Exercise instructions:
Take each line of the listing that has the string "person" and report it.
- - - - - - -
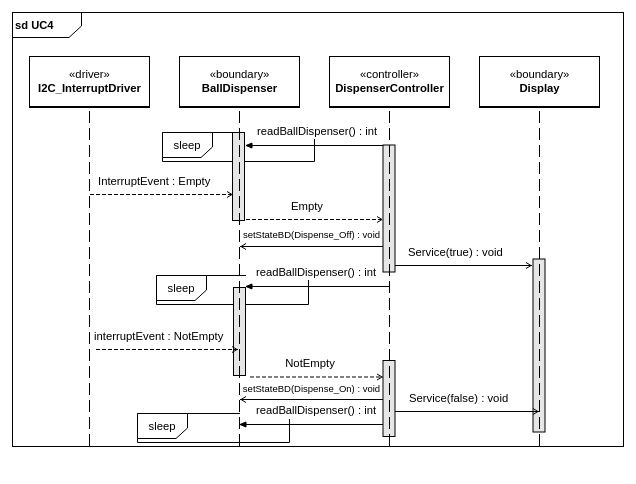
<!DOCTYPE html>
<html lang="en">
<head>
<meta charset="utf-8">
<title>Sequence diagram UC4</title>
<style>
:root { --ink: #000; --paper: #fff; --activation: #e6e6e6; }
* { box-sizing: border-box; }
body { margin: 0; background: var(--paper); }
.diagram {
  position: relative; width: 636px; height: 484px; overflow: hidden;
  background: var(--paper); color: var(--ink);
  font: 11.3px/13px "Liberation Sans", Arial, sans-serif;
}
.lines { position: absolute; left: 0; top: 0; }
.lines path, .lines line, .lines rect { stroke: var(--ink); stroke-width: 1; fill: none; }
.lines .activation { fill: var(--activation); }
.lines .tag { fill: var(--paper); }
.lines .lifeline { stroke-dasharray: 12 5; }
.lines .call-sync { marker-end: url(#filled-head); }
.lines .call { marker-end: url(#open-head); }
.lines .reply { stroke-dasharray: 4 2; marker-end: url(#open-head); }
.lines marker .solid { fill: var(--ink); }
.frame-title { position: absolute; left: 15px; top: 19px; margin: 0; font-size: 11.2px; line-height: 13px; white-space: nowrap; }
.participants { position: absolute; left: 29px; top: 56px; display: flex; gap: 29px; }
.participant {
  width: 121px; height: 52px; padding-top: 10px; text-align: center; white-space: nowrap;
  border: 1px solid var(--ink); border-bottom-width: 2px; background: var(--paper); line-height: 14px;
}
.participant span, .participant b { display: block; }
.label {
  position: absolute; left: var(--x); top: var(--y); width: var(--w); height: 13px;
  text-align: center; white-space: nowrap;
}
.start { text-align: left; }
.read { font-size: 11.2px; }
.state { font-size: 9.5px; }
</style>
</head>
<body>
<main class="diagram">
  <svg class="lines" width="636" height="484" viewBox="0 0 636 484" aria-hidden="true">
    <defs>
      <marker id="filled-head" markerUnits="userSpaceOnUse" markerWidth="9" markerHeight="8" refX="7" refY="4" orient="auto">
        <path class="solid" d="M1 1.5 7 4 1 6.5Z"/>
      </marker>
      <marker id="open-head" markerUnits="userSpaceOnUse" markerWidth="9" markerHeight="8" refX="8" refY="4" orient="auto">
        <path d="M2 1 7 4 2 7"/>
      </marker>
    </defs>

    <g class="frame">
      <rect x="12.5" y="12.5" width="611" height="434"/>
      <path d="M12.5 37.5H69L81.5 26V12.5"/>
    </g>

    <g class="sleep-fragments">
      <path d="M243 132.5H162.5V161.5H314.5V139"/>
      <path class="tag" d="M162.5 132.5H212.5V147L201 157.5H162.5Z"/>
      <path d="M246 275.5H156.5V304.5H308.5V280"/>
      <path class="tag" d="M156.5 275.5H206.5V290L195 300.5H156.5Z"/>
      <path d="M240 413.5H137.5V442.5H289.5V419"/>
      <path class="tag" d="M137.5 413.5H187.5V428L176 438.5H137.5Z"/>
    </g>

    <g class="activations">
      <rect class="activation" x="232.5" y="132.5" width="12" height="88"/>
      <rect class="activation" x="233.5" y="287.5" width="12" height="88"/>
      <rect class="activation" x="383" y="145" width="12" height="127"/>
      <rect class="activation" x="383" y="360.5" width="12" height="76"/>
      <rect class="activation" x="533" y="259" width="12" height="173"/>
    </g>

    <g class="lifelines">
      <line class="lifeline" x1="89.5" y1="111" x2="89.5" y2="447"/>
      <line class="lifeline" x1="239.5" y1="111" x2="239.5" y2="447"/>
      <line class="lifeline" x1="389.5" y1="111" x2="389.5" y2="447"/>
      <line class="lifeline" x1="539.5" y1="111" x2="539.5" y2="447"/>
    </g>

    <g class="messages">
      <line class="call-sync" x1="383" y1="145.5" x2="246" y2="145.5"/>
      <line class="reply" x1="90" y1="194.5" x2="233" y2="194.5"/>
      <line class="reply" x1="246" y1="219.5" x2="383" y2="219.5"/>
      <line class="call" x1="383" y1="246.5" x2="240" y2="246.5"/>
      <line class="call" x1="395" y1="265.5" x2="532" y2="265.5"/>
      <line class="call-sync" x1="389" y1="286.5" x2="246" y2="286.5"/>
      <line class="reply" x1="96" y1="349.5" x2="238" y2="349.5"/>
      <line class="reply" x1="250" y1="377" x2="383" y2="377"/>
      <line class="call" x1="383" y1="399.5" x2="240" y2="399.5"/>
      <line class="call" x1="395" y1="411.5" x2="539" y2="411.5"/>
      <line class="call-sync" x1="383" y1="424.5" x2="240" y2="424.5"/>
    </g>
  </svg>

  <h1 class="frame-title">sd UC4</h1>

  <section class="participants">
    <div class="participant"><span>«driver»</span><b>I2C_InterruptDriver</b></div>
    <div class="participant"><span>«boundary»</span><b>BallDispenser</b></div>
    <div class="participant"><span>«controller»</span><b>DispenserController</b></div>
    <div class="participant"><span>«boundary»</span><b>Display</b></div>
  </section>

  <span class="label" style="--x:162px;--y:139px;--w:50px">sleep</span>
  <span class="label" style="--x:156px;--y:282px;--w:50px">sleep</span>
  <span class="label" style="--x:137px;--y:420px;--w:50px">sleep</span>

  <span class="label read" style="--x:250px;--y:125px;--w:134px">readBallDispenser() : int</span>
  <span class="label start" style="--x:98px;--y:175px;--w:114px">InterruptEvent : Empty</span>
  <span class="label" style="--x:290px;--y:200px;--w:34px">Empty</span>
  <span class="label state" style="--x:241px;--y:228px;--w:141px">setStateBD(Dispense_Off) : void</span>
  <span class="label start" style="--x:408px;--y:246px;--w:96px">Service(true) : void</span>
  <span class="label read" style="--x:250px;--y:266px;--w:132px">readBallDispenser() : int</span>
  <span class="label start" style="--x:94px;--y:330px;--w:131px">interruptEvent : NotEmpty</span>
  <span class="label" style="--x:284px;--y:357px;--w:52px">NotEmpty</span>
  <span class="label state" style="--x:241px;--y:382px;--w:141px">setStateBD(Dispense_On) : void</span>
  <span class="label start" style="--x:409px;--y:392px;--w:100px">Service(false) : void</span>
  <span class="label read" style="--x:250px;--y:404px;--w:132px">readBallDispenser() : int</span>
</main>
</body>
</html>
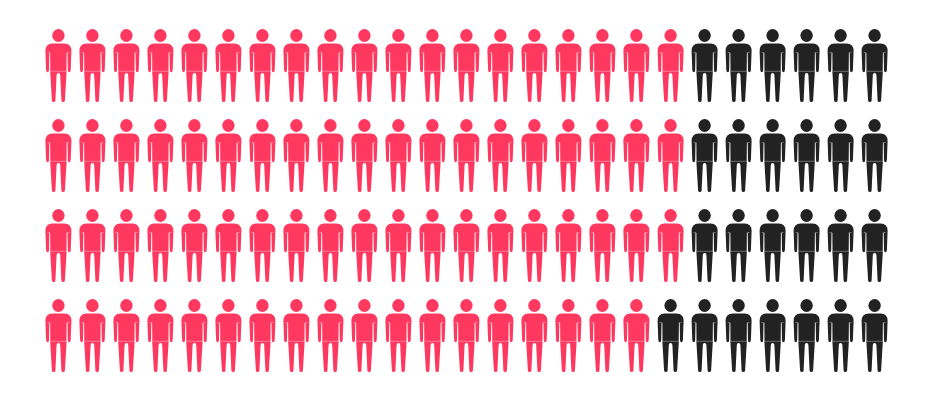
<!DOCTYPE html>
<html lang="en">
<head>
<meta charset="utf-8">
<title>People pictogram chart</title>
<style>
:root { --paper: #ffffff; --highlight: #ff3860; --rest: #222222; }
html, body { margin: 0; background: var(--paper); overflow: hidden; }
.chart { display: block; width: 933px; height: 400px; background: var(--paper); }
.highlight { fill: var(--highlight); }
.rest { fill: var(--rest); }
.seam { fill: none; stroke: var(--paper); stroke-width: .5; opacity: .65; }
</style>
</head>
<body>
<svg class="chart" viewBox="0 0 933 400" role="img" aria-label="One hundred people in four rows: 75 highlighted in pink, 25 in black">
  <defs>
    <g id="person">
      <ellipse cx="0" cy="6.5" rx="6.2" ry="6.5"/>
      <path id="shirt" d="M-6 14.5H6Q13 14.5 13 22L12.3 41Q12.1 43.2 10.8 43.2Q9.5 43.2 9.4 41L9 24H8.4L8.2 43L6.5 71.5Q6.3 73 4.7 73Q3.1 73 3 71.5L1.8 46Q1.7 44 0 44Q-1.7 44 -1.8 46L-3 71.5Q-3.1 73 -4.7 73Q-6.3 73 -6.5 71.5L-8.2 43L-8.4 24H-9L-9.4 41Q-9.5 43.2 -10.8 43.2Q-12.1 43.2 -12.3 41L-13 22Q-13 14.5 -6 14.5Z"/>
      <path class="seam" d="M-8.2 42.3H8.2M-11 23.5H-8.5V42M11 23.5H8.5V42"/>
    </g>
    <g id="trio">
      <use href="#person"/>
      <use href="#person" x="34"/>
      <use href="#person" x="68"/>
    </g>
    <g id="six">
      <use href="#trio"/>
      <use href="#trio" x="102"/>
    </g>
    <g id="eighteen">
      <use href="#six"/>
      <use href="#six" x="204"/>
      <use href="#six" x="408"/>
    </g>
  </defs>
  <g class="highlight">
    <use href="#eighteen" x="58.4" y="29"/>
    <use href="#person" x="670.6" y="29"/>
    <use href="#eighteen" x="58.4" y="119"/>
    <use href="#person" x="670.6" y="119"/>
    <use href="#eighteen" x="58.4" y="209"/>
    <use href="#person" x="670.6" y="209"/>
    <use href="#eighteen" x="58.4" y="299"/>
  </g>
  <g class="rest">
    <use href="#six" x="704.6" y="29"/>
    <use href="#six" x="704.6" y="119"/>
    <use href="#six" x="704.6" y="209"/>
    <use href="#person" x="670.6" y="299"/>
    <use href="#six" x="704.6" y="299"/>
  </g>
</svg>
</body>
</html>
- - - - - - -
Solution to this exercise:
    <g id="person">
      <use href="#person"/>
      <use href="#person" x="34"/>
      <use href="#person" x="68"/>
    <use href="#person" x="670.6" y="29"/>
    <use href="#person" x="670.6" y="119"/>
    <use href="#person" x="670.6" y="209"/>
    <use href="#person" x="670.6" y="299"/>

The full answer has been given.